Carrots are members of the parsley family,
characterized by the feathery green leaves. Other members include
parsnips, fennel, dill and celery. The edible root of the carrot
plant can be either orange, purple, maroon, yellow or white. The first
carrots were cultivated in Afghanistan and then brought to the
Mediterranean area more than 2000 years ago. The typical orange carrot
available in all U.S. supermarkets is a descendant of Dutch-bred
carrots, which have been grown in the U.S. since the 1600s.
When selecting, look for carrots that are uniform
in color from top to bottom and whose skin is smooth and free of
cracks. The carrots may be slightly green at the crown but a dark
coloring at the crown indicates that the carrots are getting old.
Generally the carrots found readily available are long and slender but

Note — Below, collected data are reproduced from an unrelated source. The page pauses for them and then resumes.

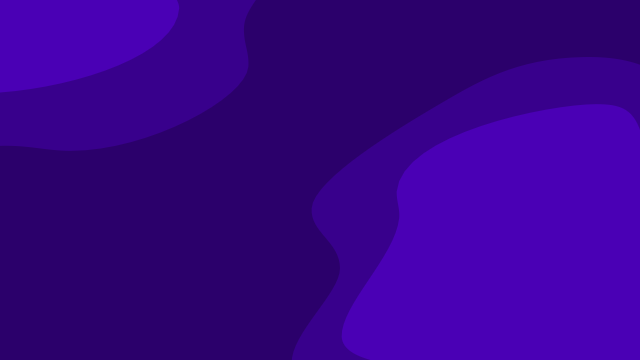
Give the GLSL for this background, as a Shadertoy shader.

```glsl
const float CANVAS_HEIGHT = 4.32;
const float MARGIN = 0.5;
const int CURVE_STEPS = 16;

const vec3 DEEP_INDIGO = vec3(0.17, 0.0, 0.42);
const vec3 MID_VIOLET = vec3(0.22, 0.0, 0.55);
const vec3 BRIGHT_VIOLET = vec3(0.29, 0.0, 0.71);

// Outline drawn by a moving pen; side is -1 inside and +1 outside
struct Outline {
    vec2 pen;
    float dist;
    float side;
};

Outline beginAt(vec2 start) {
    return Outline(start, 1e3, 1.0);
}

void lineTo(inout Outline o, vec2 p, vec2 end) {
    vec2 edge = end - o.pen;
    vec2 rel = p - o.pen;
    float along = clamp(dot(rel, edge) / dot(edge, edge), 0.0, 1.0);
    o.dist = min(o.dist, length(rel - edge * along));

    // Flip the side when a ray along x crosses the edge
    bool spansRow = (o.pen.y > p.y) != (end.y > p.y);
    if (spansRow && rel.x < edge.x * rel.y / edge.y) o.side = -o.side;
    o.pen = end;
}

vec2 cubicBezier(vec2 a, vec2 b, vec2 c, vec2 d, float t) {
    float s = 1.0 - t;
    return s * s * s * a + 3.0 * s * t * (s * b + t * c) + t * t * t * d;
}

void curveTo(inout Outline o, vec2 p, vec2 pullA, vec2 pullB, vec2 end) {
    vec2 start = o.pen;
    for (int i = 1; i <= CURVE_STEPS; i++) {
        float t = float(i) / float(CURVE_STEPS);
        lineTo(o, p, cubicBezier(start, pullA, pullB, end, t));
    }
}

float coverage(Outline o, float pixel) {
    return clamp(0.5 - o.side * o.dist / pixel, 0.0, 1.0);
}

// Upper left blobs, closed beyond the canvas corner
float cornerOuter(vec2 p, float pixel) {
    vec2 start = vec2(3.18, -0.15);
    Outline o = beginAt(start);
    curveTo(o, p, vec2(2.98, 0.12), vec2(2.91, 0.22), vec2(2.93, 0.42));
    curveTo(o, p, vec2(2.94, 0.55), vec2(2.99, 0.65), vec2(2.98, 0.80));
    curveTo(o, p, vec2(2.95, 1.18), vec2(1.78, 1.81), vec2(0.85, 1.81));
    curveTo(o, p, vec2(0.55, 1.81), vec2(0.35, 1.74), vec2(0.0, 1.75));
    lineTo(o, p, vec2(-MARGIN, 1.75));
    lineTo(o, p, vec2(-MARGIN));
    lineTo(o, p, start);
    return coverage(o, pixel);
}

float cornerInner(vec2 p, float pixel) {
    vec2 start = vec2(2.05, -0.12);
    Outline o = beginAt(start);
    curveTo(o, p, vec2(2.09, -0.05), vec2(2.15, 0.02), vec2(2.15, 0.10));
    curveTo(o, p, vec2(2.12, 0.65), vec2(0.95, 1.04), vec2(0.0, 1.11));
    lineTo(o, p, vec2(-MARGIN, 1.11));
    lineTo(o, p, vec2(-MARGIN));
    lineTo(o, p, start);
    return coverage(o, pixel);
}

// Lower right blobs, closed beyond the opposite corner
float hillOuter(vec2 p, float pixel, vec2 farCorner) {
    vec2 start = vec2(7.74, 0.80);
    Outline o = beginAt(start);
    curveTo(o, p, vec2(7.50, 0.70), vec2(7.24, 0.68), vec2(7.00, 0.685));
    curveTo(o, p, vec2(6.18, 0.70), vec2(5.72, 0.99), vec2(5.24, 1.27));
    curveTo(o, p, vec2(4.80, 1.53), vec2(3.76, 2.15), vec2(3.74, 2.50));
    curveTo(o, p, vec2(3.72, 2.79), vec2(4.08, 2.90), vec2(4.08, 3.22));
    curveTo(o, p, vec2(4.08, 3.52), vec2(3.49, 4.00), vec2(3.50, 4.36));
    lineTo(o, p, vec2(3.50, farCorner.y));
    lineTo(o, p, farCorner);
    lineTo(o, p, start);
    return coverage(o, pixel);
}

float hillInner(vec2 p, float pixel, vec2 farCorner) {
    vec2 start = vec2(7.71, 1.66);
    Outline o = beginAt(start);
    curveTo(o, p, vec2(7.62, 1.30), vec2(7.45, 1.25), vec2(7.15, 1.25));
    curveTo(o, p, vec2(6.60, 1.25), vec2(4.82, 1.60), vec2(4.76, 2.30));
    curveTo(o, p, vec2(4.76, 2.43), vec2(4.80, 2.50), vec2(4.79, 2.62));
    curveTo(o, p, vec2(4.74, 3.08), vec2(4.09, 3.66), vec2(4.10, 4.04));
    curveTo(o, p, vec2(4.11, 4.20), vec2(4.28, 4.28), vec2(4.52, 4.34));
    lineTo(o, p, vec2(4.52, farCorner.y));
    lineTo(o, p, farCorner);
    lineTo(o, p, start);
    return coverage(o, pixel);
}

void mainImage(out vec4 fragColor, in vec2 fragCoord) {
    // Canvas units with y measured downward from the top edge
    float pixel = CANVAS_HEIGHT / iResolution.y;
    vec2 p = vec2(fragCoord.x, iResolution.y - fragCoord.y) * pixel;
    vec2 farCorner = iResolution.xy * pixel + MARGIN;

    // Flat layers from back to front
    float outer = max(cornerOuter(p, pixel), hillOuter(p, pixel, farCorner));
    float inner = max(cornerInner(p, pixel), hillInner(p, pixel, farCorner));
    vec3 color = mix(DEEP_INDIGO, MID_VIOLET, outer);
    color = mix(color, BRIGHT_VIOLET, inner);
    fragColor = vec4(color, 1.0);
}
```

there are also varieties that are short and fat.
logistics of production, harvest, transport and ripening dictate that
many fruits must be held prior to juicing. The seasonal harvest window
may be much shorter than the time required processing the entire
annual crop and stabilizing the resulting juice and finished products.
As with the aforementioned steps, careful holding is necessary to
allow optimum ripening to occur or prevent spoilage and
International visitors to modern juice processing facilities are often
in awe of the elegant, sophisticated, costly operations they view,
unaware or forgetting the tremendous investment in human capital
required to arrive at that point.
Finding effective techniques to control nematodes
and soil-borne diseases is of the most immediate concern to carrot
growers in California. The availability of fumigants, especially
replacement products for metam sodium and metam potassium is a
critical need for the industry, and an aggressive research program
should help identify new techniques and products to be registered.
Breeding programs should identify new carrot
varieties which are resistant to nematodes and diseases. Disease
monitoring tools, models, and new management techniques are needed for
diseases caused by
New products are needed for weed control as well.
The United States produces 8 percent of the world’s
carrots--second behind China and just ahead of Russia. According to
the Census of Agriculture, carrots were produced on 1,865 farms.
Fresh-market carrots account for 72 percent of all U.S. carrot output.
California accounted for 76 percent of the
fresh-market carrot crop, followed by Colorado (6 percent) and
Michigan. USDA production statistics group fresh-cut
products with fresh-market statistics.
Entrepreneur who want the
informations on Technology,
Equipments, Patent, Process, Consultants, Company Profiles, Guides can
Email as to